> Task instructions
Starting with the line that contains "379L131 376Q133 383" and stopping after the line that contains "235Q102 239 114", copy the entries below exactly. Include nothing else.

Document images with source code
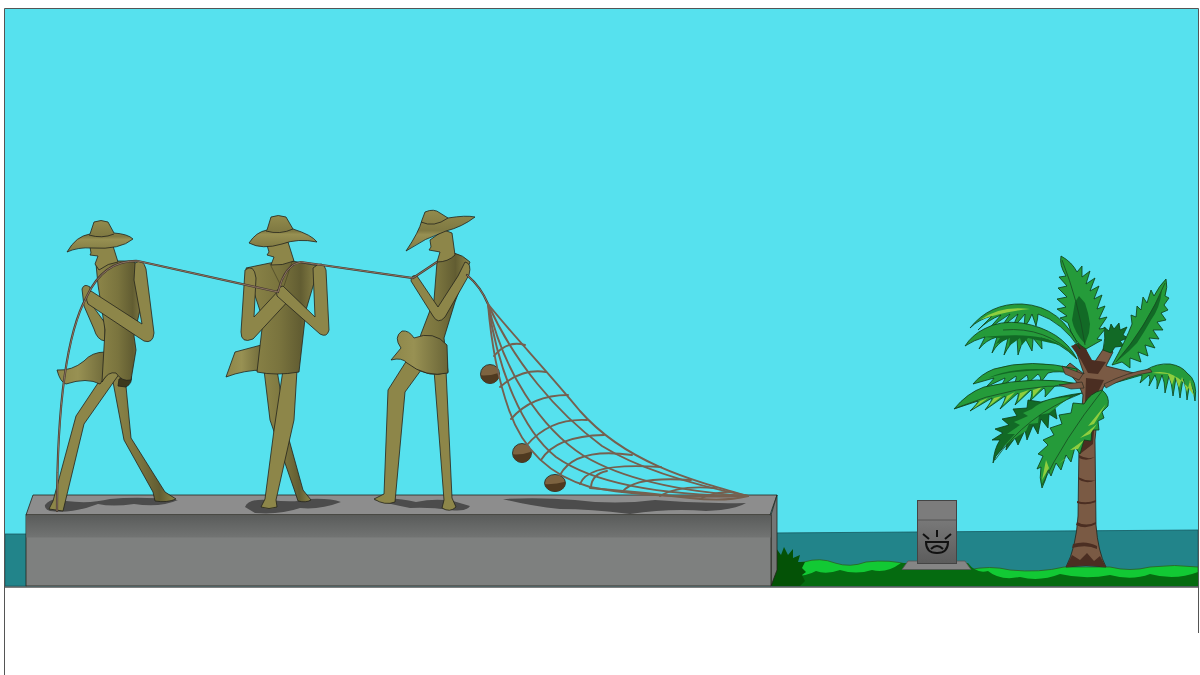
<!DOCTYPE html>
<html lang="en">
<head>
<meta charset="utf-8">
<title>Fishermen by the sea</title>
<style>
:root{--sky:#56e1ee;--sea:#22848a;--ink:#24241c;--bronze:#8d8649;--stone:#7e807f;--stone-top:#8d8d8d;--shadow:#4c4c4c;--net:#75604f;--float:#7d6340;--float-dark:#4f3a20;--grass:#12c934;--grass-dark:#056b10;--bush:#045206;--leaf:#259b3a;--leaf-dark:#126a26;--leaf-light:#8fce3f;--trunk:#7a5a44;--trunk-dark:#4b2e22}
html,body{margin:0;background:#fff;overflow:hidden}
svg{display:block;width:1200px;height:675px}
.figure{fill:var(--bronze);stroke:var(--ink);stroke-width:.8;stroke-linejoin:round}
.body{fill:url(#bronze-body)}
.hat{fill:url(#bronze-hat)}
.cloth{fill:url(#bronze-cloth)}
.cast{fill:var(--shadow)}
.rope{fill:none;stroke:#463a30;stroke-width:2.2;stroke-linecap:round}
.rope-light{fill:none;stroke:#8b7360;stroke-width:1}
.net{fill:none;stroke:var(--net);stroke-width:1.9;stroke-linecap:round}
.frond{fill:var(--leaf);stroke:#0d3d17;stroke-width:.8;stroke-linejoin:round}
.frond-dark{fill:var(--leaf-dark)}
.frond-light{fill:var(--leaf-light);stroke:none}
.frame{fill:none;stroke:#555;stroke-width:1}
.smile{fill:none;stroke:#111;stroke-width:2}
</style>
</head>
<body>
<svg viewBox="0 0 1200 675" role="img" aria-label="Bronze sculpture of three fishermen hauling a net on a stone plinth by the sea">
<defs>
<linearGradient id="bronze-body"><stop offset="0" stop-color="#8d8649"/><stop offset=".45" stop-color="#7a743e"/><stop offset=".75" stop-color="#625d32"/><stop offset="1" stop-color="#8d8649"/></linearGradient>
<linearGradient id="bronze-hat" x2="0" y2="1"><stop offset="0" stop-color="#928b4d"/><stop offset=".5" stop-color="#7f7942"/><stop offset=".6" stop-color="#979052"/><stop offset="1" stop-color="#817b43"/></linearGradient>
<linearGradient id="bronze-cloth"><stop offset="0" stop-color="#8d8649"/><stop offset=".4" stop-color="#989153"/><stop offset="1" stop-color="#6a6537"/></linearGradient>
<linearGradient id="plinth-band" x2="0" y2="1"><stop offset="0" stop-color="#5a5c5b"/><stop offset="1" stop-color="#727473"/></linearGradient>
<linearGradient id="marker-face" x2="0" y2="1"><stop offset="0" stop-color="#858585"/><stop offset="1" stop-color="#5c5c5c"/></linearGradient>
<g id="float"><circle r="9.500" fill="var(--float)" stroke="var(--ink)" stroke-width=".8"/><path d="M-9.500 0Q0 2 9.500 0A9.500 9.500 0 0 1-9.500 0Z" fill="var(--float-dark)" transform="rotate(-8)"/></g>
<path id="rope-line" d="M57 511Q57 350 87 296Q104 260 138 261L278 292Q285 264 301 262L413 278L437 262M467 275Q481 287 488 304"/>
</defs>

<rect id="sky" x="4" y="9" width="1194" height="578" fill="var(--sky)"/>
<path id="sea" d="M5 534H27V586H5ZM770 533L1198 530V586H770Z" fill="var(--sea)" stroke="#175a60" stroke-width=".8"/>

<g id="shore">
<path d="M772 586V566L804 562Q820 557 835 563Q850 568 866 562Q890 559 910 565L968 570Q990 565 1010 570Q1040 573 1064 567H1110Q1130 572 1150 567Q1175 564 1198 567V586Z" fill="var(--grass)" stroke="#2d5f24" stroke-width=".8"/>
<path d="M772 586V574Q800 580 816 571Q826 575 840 570Q856 575 872 570Q886 574 901 563H968Q976 574 988 571Q1000 581 1020 577Q1040 582 1060 574Q1085 580 1110 575Q1132 581 1150 574Q1175 581 1198 572V586Z" fill="var(--grass-dark)"/>
<path d="M771 586L776 568V548L781 555L784 547L788 555L793 549V558L800 555L798 562L805 562L802 568L806 572L802 575L805 581L800 586Z" fill="var(--bush)"/>
</g>

<g id="marker">
<path d="M908 561H965L971 569.500H902Z" fill="#858585" stroke="#555" stroke-width=".8"/>
<rect x="917.500" y="500.500" width="39" height="63" fill="url(#marker-face)" stroke="#444"/>
<rect x="918" y="501" width="38" height="19" fill="#7c7c7c"/>
<path d="M918 520H956" stroke="#555"/>
<path class="smile" d="M923 534L929 539M937 530V537M951 534L945 539M926 542H948Q948 553 937 553Q926 553 926 542ZM931 549Q937 543 943 549"/>
</g>

<g id="plinth" stroke="var(--ink)" stroke-width=".8">
<path d="M33 495H777L770 515H26Z" fill="var(--stone-top)"/>
<path d="M771 515L777 495V570L771 586Z" fill="#747675"/>
<rect x="26" y="515" width="745" height="71" fill="var(--stone)"/>
<rect x="26.500" y="515.500" width="744" height="22" fill="url(#plinth-band)" stroke="none"/>
</g>

<g id="cast-shadows" class="cast">
<path d="M45 505Q52 496 66 501Q90 504 110 499Q140 496 178 500Q160 508 134 504Q112 507 98 504Q72 514 50 511Q44 509 45 505Z"/>
<path d="M245 507Q248 498 270 500Q295 503 309 499Q330 498 341 502Q320 510 300 508Q280 515 255 513Z"/>
<path d="M374 500Q392 496 416 502Q435 498 453 501L470 506Q466 512 450 510Q430 507 410 508Q390 504 374 500Z"/>
<path d="M503 499Q540 497 575 500Q615 505 655 500Q700 504 746 503Q735 510 706 511Q670 508 630 514Q590 509 560 509Q530 506 503 499Z"/>
</g>

<g id="leading-fisherman" class="figure">
<path d="M82 289Q84 283 90 287L92 305L105 323V341Q97 340 94 329L84 306Z"/>
<path class="body" d="M110 366L124 440L153 492L155 501Q167 503 176 499L165 492L131 438L125 376Z"/>
<path d="M108 368L76 416L53 501L49 509L63 511L84 424L122 370Z"/>
<path class="cloth" d="M105 352Q92 352 84 361Q72 371 57 370Q60 382 66 384Q87 377 100 384L109 372Z"/>
<path d="M119 379L131 376Q133 383 126 387L118 386Z" fill="#3d391e"/>
<path class="body" d="M96 264Q116 259 134 262Q143 267 145 288L134 336L136 350L131 380Q122 382 116 373Q108 371 102 382L105 330L98 285Z"/>
<path d="M90 247L91 253L90 255L98 256L95 264L99 270Q108 263 118 262L113 246Z"/>
<path class="hat" d="M67 252Q76 236 90 234L94 222Q101 219 108 222L114 233Q128 234 133 239Q120 250 92 248Q78 247 67 252Z"/>
<path d="M89 235Q102 239 114 234" fill="none"/>
<path d="M135 263Q143 258 146 269L154 333Q153 344 144 341L88 304Q84 296 91 291L142 324L134 280Z"/>
</g>

<g id="middle-fisherman" class="figure">
<path class="body" d="M264 370L270 420L294 489L298 501Q306 503 311 500L303 490L288 436L277 370Z"/>
<path d="M283 370L274 430L265 499L261 507Q269 510 277 507L276 500L294 420L297 370Z"/>
<path class="cloth" d="M265 344L235 352L226 377Q244 370 264 370Z"/>
<path class="body" d="M246 268L270 263L292 261L319 266L306 310L299 372Q276 376 257 372L263 320Z"/>
<path d="M270 264L284 292M292 262L284 286" fill="none" stroke="#4f4a28"/>
<path d="M267 245L269 252L267 255L274 257L271 265Q282 266 294 261L288 242Z"/>
<path class="hat" d="M249 243Q256 232 267 230L271 217Q278 214 286 217L293 229Q312 235 317 242Q298 238 282 244Q262 250 249 243Z"/>
<path d="M266 231Q280 235 293 229" fill="none"/>
<path d="M245 270Q254 263 256 278L254 317L280 289L291 298L253 339Q241 344 241 332Z"/>
<path d="M313 268Q323 259 326 270L329 330Q327 338 320 334L277 296Q275 288 283 286L315 317Z"/>
</g>

<g id="rear-fisherman" class="figure">
<path d="M407 360L388 390L384 494L374 499Q385 506 395 502L405 392L424 366Z"/>
<path d="M434 370L444 500L442 508Q450 513 456 507L452 498L446 370Z"/>
<path class="body" d="M437 262L454 253Q463 255 470 262L455 302L444 338L448 372Q430 379 412 366L421 334L434 300Z"/>
<path class="cloth" d="M391 360L401 348Q393 337 402 331Q409 330 414 338Q434 330 447 345L448 373Q426 378 407 363Q402 357 391 360Z"/>
<path d="M430 240L431 247L429 250L440 252L437 262Q448 262 455 255L452 233L444 230Z"/>
<path class="hat" d="M406 251Q419 232 422 220L425 212Q434 208 440 213L448 218Q466 215 475 217Q462 227 446 231Q425 238 406 251Z"/>
<path d="M421 222Q434 228 448 218" fill="none"/>
<path d="M465 262Q472 263 469 275L445 317Q438 325 433 316L411 281Q411 274 417 276L438 307L458 276Z"/>
</g>

<g id="rope"><use href="#rope-line" class="rope"/><use href="#rope-line" class="rope-light"/></g>

<g id="floats"><use href="#float" x="490" y="374"/><use href="#float" x="522" y="453"/><use href="#float" transform="translate(555 483) scale(1.100 .9)"/></g>

<g id="net" class="net">
<path d="M488 304C510 332 550 374 580 411C625 462 690 480 748 496"/>
<path d="M488 304Q493 365 509 410Q530 470 590 487Q650 499 748 496"/>
<path d="M488 304C498 370 522 430 556 457Q610 495 748 496"/>
<path d="M488 304C503 370 540 428 584 456Q640 489 748 496"/>
<path d="M488 304C514 362 556 412 602 446Q650 476 748 496"/>
<path d="M494 356Q507 340 525 345M500 387Q522 368 546 372M511 419Q532 395 568 395M527 445Q550 418 587 420M541 460Q556 436 604 435M560 475Q575 447 632 455M580 484Q588 462 661 467M591 487Q592 474 607 471M622 492Q635 476 691 480M660 496Q678 485 715 488M700 499Q716 491 733 492"/>
<path d="M590 488Q640 492 690 498Q725 502 748 496"/>
</g>

<g id="palm">
<path d="M1083 395Q1078 380 1064 369L1070 363L1084 374L1074 345L1083 342L1092 366L1106 345L1113 352L1106 366L1138 374L1104 386L1099 397L1095 440L1096 525Q1098 552 1106 567Q1086 564 1066 567Q1076 548 1078 516L1079 445Z" fill="var(--trunk)" stroke="var(--ink)" stroke-width=".8"/>
<g fill="var(--trunk-dark)">
<path d="M1071 346L1082 342L1092 360L1106 362L1098 374L1088 373L1081 360ZM1086 378L1104 380L1097 394L1093 444L1080 454L1084 430Z"/>
<path d="M1079 458Q1087 462 1095 457Q1087 460 1079 455ZM1078 479Q1086 485 1096 480Q1087 482 1078 477ZM1077 501Q1087 504 1096 500V502Q1086 506 1077 503ZM1077 522Q1086 527 1096 522V524Q1086 530 1076 525ZM1073 544Q1086 540 1097 546V549Q1087 544 1072 548ZM1066 567L1072 555L1080 560L1087 553L1094 561L1100 556L1106 567Q1086 564 1066 567Z"/>
</g>
<g class="frond">
<path class="frond-dark" d="M1103 350Q1106 338 1104 327L1109 331L1111 324L1114 329L1119 323L1120 330L1127 327L1123 335L1128 338L1120 341L1124 346L1115 347L1111 353Z"/>
<path d="M1086 349Q1073 342 1068 323L1060 318L1067 316L1057 309L1066 307L1057 299L1067 297L1058 288L1067 286L1059 277L1066 276Q1059 265 1061 256Q1072 262 1077 272L1082 266L1082 277L1090 271L1086 284L1095 278L1090 291L1099 286L1094 299L1102 295L1097 309L1105 306L1099 319L1107 317L1099 329L1106 328L1097 339L1102 340Z"/>
<path class="frond-dark" stroke="none" d="M1085 344Q1074 332 1072 320L1075 302L1079 296L1085 303L1088 313L1090 324L1089 333Z"/>
<path d="M1112 365Q1126 340 1132 324L1131 315L1136 317L1137 306L1141 310L1143 297L1147 303L1151 290L1154 296Q1159 286 1166 279Q1168 287 1165 296L1169 298L1164 305L1168 310L1161 313L1166 320L1157 322L1163 330L1153 330L1159 339L1149 338L1155 348L1145 345L1148 356L1138 352L1141 362L1130 358L1130 368L1122 362Z"/>
<path class="frond-dark" stroke="none" d="M1115 363Q1140 335 1162 290Q1160 308 1151 320L1144 332L1137 343L1129 351Z"/>
<path d="M1080 349Q1062 306 1022 304Q990 303 970 328Q979 319 992 316L978 330Q988 320 1001 315L986 332Q998 321 1010 314L998 332Q1008 321 1018 314L1012 329Q1020 320 1025 314L1024 328Q1030 320 1032 314L1036 326Q1038 318 1038 314Q1062 322 1080 349Z"/>
<path class="frond-light" d="M1030 309Q1000 305 980 320Q1002 312 1030 309Z"/>
<path d="M1077 359Q1062 330 1022 323Q1000 320 984 329Q972 335 965 346Q974 340 985 337L979 349Q986 340 997 337L992 353Q998 342 1008 338L1004 355Q1010 343 1017 338L1018 355Q1021 344 1025 338L1032 351Q1033 343 1033 338L1042 349Q1042 342 1041 338Q1060 342 1077 359Z"/>
<path class="frond-dark" stroke="none" d="M1060 345Q1040 331 983 337L1000 338L996 344L1010 338L1009 346L1020 338L1022 345L1028 338Z"/>
<path d="M1077 374Q1057 370 1048 373L1041 382Q1041 376 1038 374L1027 384Q1029 378 1027 375L1013 386Q1017 379 1016 376L999 388Q1005 380 1005 378L986 387Q993 380 994 378L973 384Q981 374 994 369Q1030 358 1077 369Z"/>
<path class="frond-dark" stroke="none" d="M1066 371Q1020 368 988 378Q1015 365 1066 371Z"/>
<path d="M1083 385Q1065 383 1055 386L1045 397Q1046 390 1044 388L1030 401Q1033 392 1031 390L1015 405Q1019 396 1018 393L1000 409Q1006 399 1005 396L985 410Q992 401 992 398L970 411Q978 403 978 401L954 409Q967 393 984 387Q1040 374 1083 385Z"/>
<path class="frond-light" d="M980 401L973 409L988 398ZM994 398L988 407L1002 396ZM1007 396L1003 405L1015 392ZM1020 393L1018 401L1029 390ZM1033 390L1033 397L1042 387Z"/>
<path class="frond-dark" d="M1082 393Q1065 398 1055 408L1057 419L1049 414L1048 428L1041 419L1038 434L1033 425L1027 440L1025 430L1018 445L1015 438L1006 450L1007 443L996 456L993 463Q994 449 1000 440L992 440L1003 433L995 429L1009 425L1002 419L1017 416L1013 409L1027 408L1028 400L1041 402Q1059 396 1082 393Z"/>
<path stroke="none" d="M1070 397Q1044 398 1032 409L1023 413L1028 416L1014 422L1020 425L1007 434L1015 434L1003 447L1018 436L1026 431L1029 424L1038 423L1039 415L1049 413Z"/>
<path d="M1102 390Q1110 396 1108 406L1102 412L1104 418L1098 421L1099 430L1092 430L1091 441L1084 440L1080 454L1075 447L1071 462L1066 455L1061 470L1056 463L1051 476L1048 470Q1046 480 1042 488Q1039 478 1041 467L1037 469L1043 456L1038 454L1048 445L1043 440L1054 435L1050 428L1062 424L1059 415L1071 413L1073 403L1084 404Q1090 393 1102 390Z"/>
<path class="frond-light" d="M1106 404L1088 426L1094 424ZM1097 424L1080 438L1090 434ZM1084 440L1070 450L1078 449ZM1070 455L1058 464L1064 460ZM1046 460L1042 480L1049 468Z"/>
<path d="M1104 386Q1127 374 1146 370Q1157 363 1170 364Q1182 366 1187 373Q1198 380 1195 401Q1194 390 1190 382L1187 400Q1187 388 1183 379L1180 398Q1179 386 1176 378L1173 396Q1172 384 1169 376L1165 393Q1165 382 1162 375L1157 389Q1158 380 1155 375L1149 386Q1151 379 1149 375L1140 383Q1142 378 1142 375Q1128 379 1104 386Z"/>
<path class="frond-light" d="M1152 373Q1176 367 1194 396L1190 380L1187 392L1182 377L1179 388L1175 376L1172 385L1168 374Z"/>
</g>
<g fill="none" stroke="#174b21" stroke-width=".8"><path d="M1062 260Q1078 300 1085 345M1165 283Q1146 328 1116 362M1003 330Q1046 326 1076 357M956 408Q1015 383 1080 386M995 460Q1026 415 1080 394M1042 485Q1064 439 1102 391"/></g>
<path d="M1104 384Q1128 372 1150 369L1152 372Q1126 376 1106 388ZM1062 366L1083 374L1079 380L1065 374ZM1059 385L1082 382L1084 388L1071 389Z" fill="var(--trunk)" stroke="var(--ink)" stroke-width=".6"/>
</g>

<g id="frame" class="frame"><path d="M4.500 675V8.500H1198.500V633"/><path d="M4 587H1198" stroke-width="1.500"/></g>
</svg>
</body>
</html>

> Answer space
<path d="M119 379L131 376Q133 383 126 387L118 386Z" fill="#3d391e"/>
<path class="body" d="M96 264Q116 259 134 262Q143 267 145 288L134 336L136 350L131 380Q122 382 116 373Q108 371 102 382L105 330L98 285Z"/>
<path d="M90 247L91 253L90 255L98 256L95 264L99 270Q108 263 118 262L113 246Z"/>
<path class="hat" d="M67 252Q76 236 90 234L94 222Q101 219 108 222L114 233Q128 234 133 239Q120 250 92 248Q78 247 67 252Z"/>
<path d="M89 235Q102 239 114 234" fill="none"/>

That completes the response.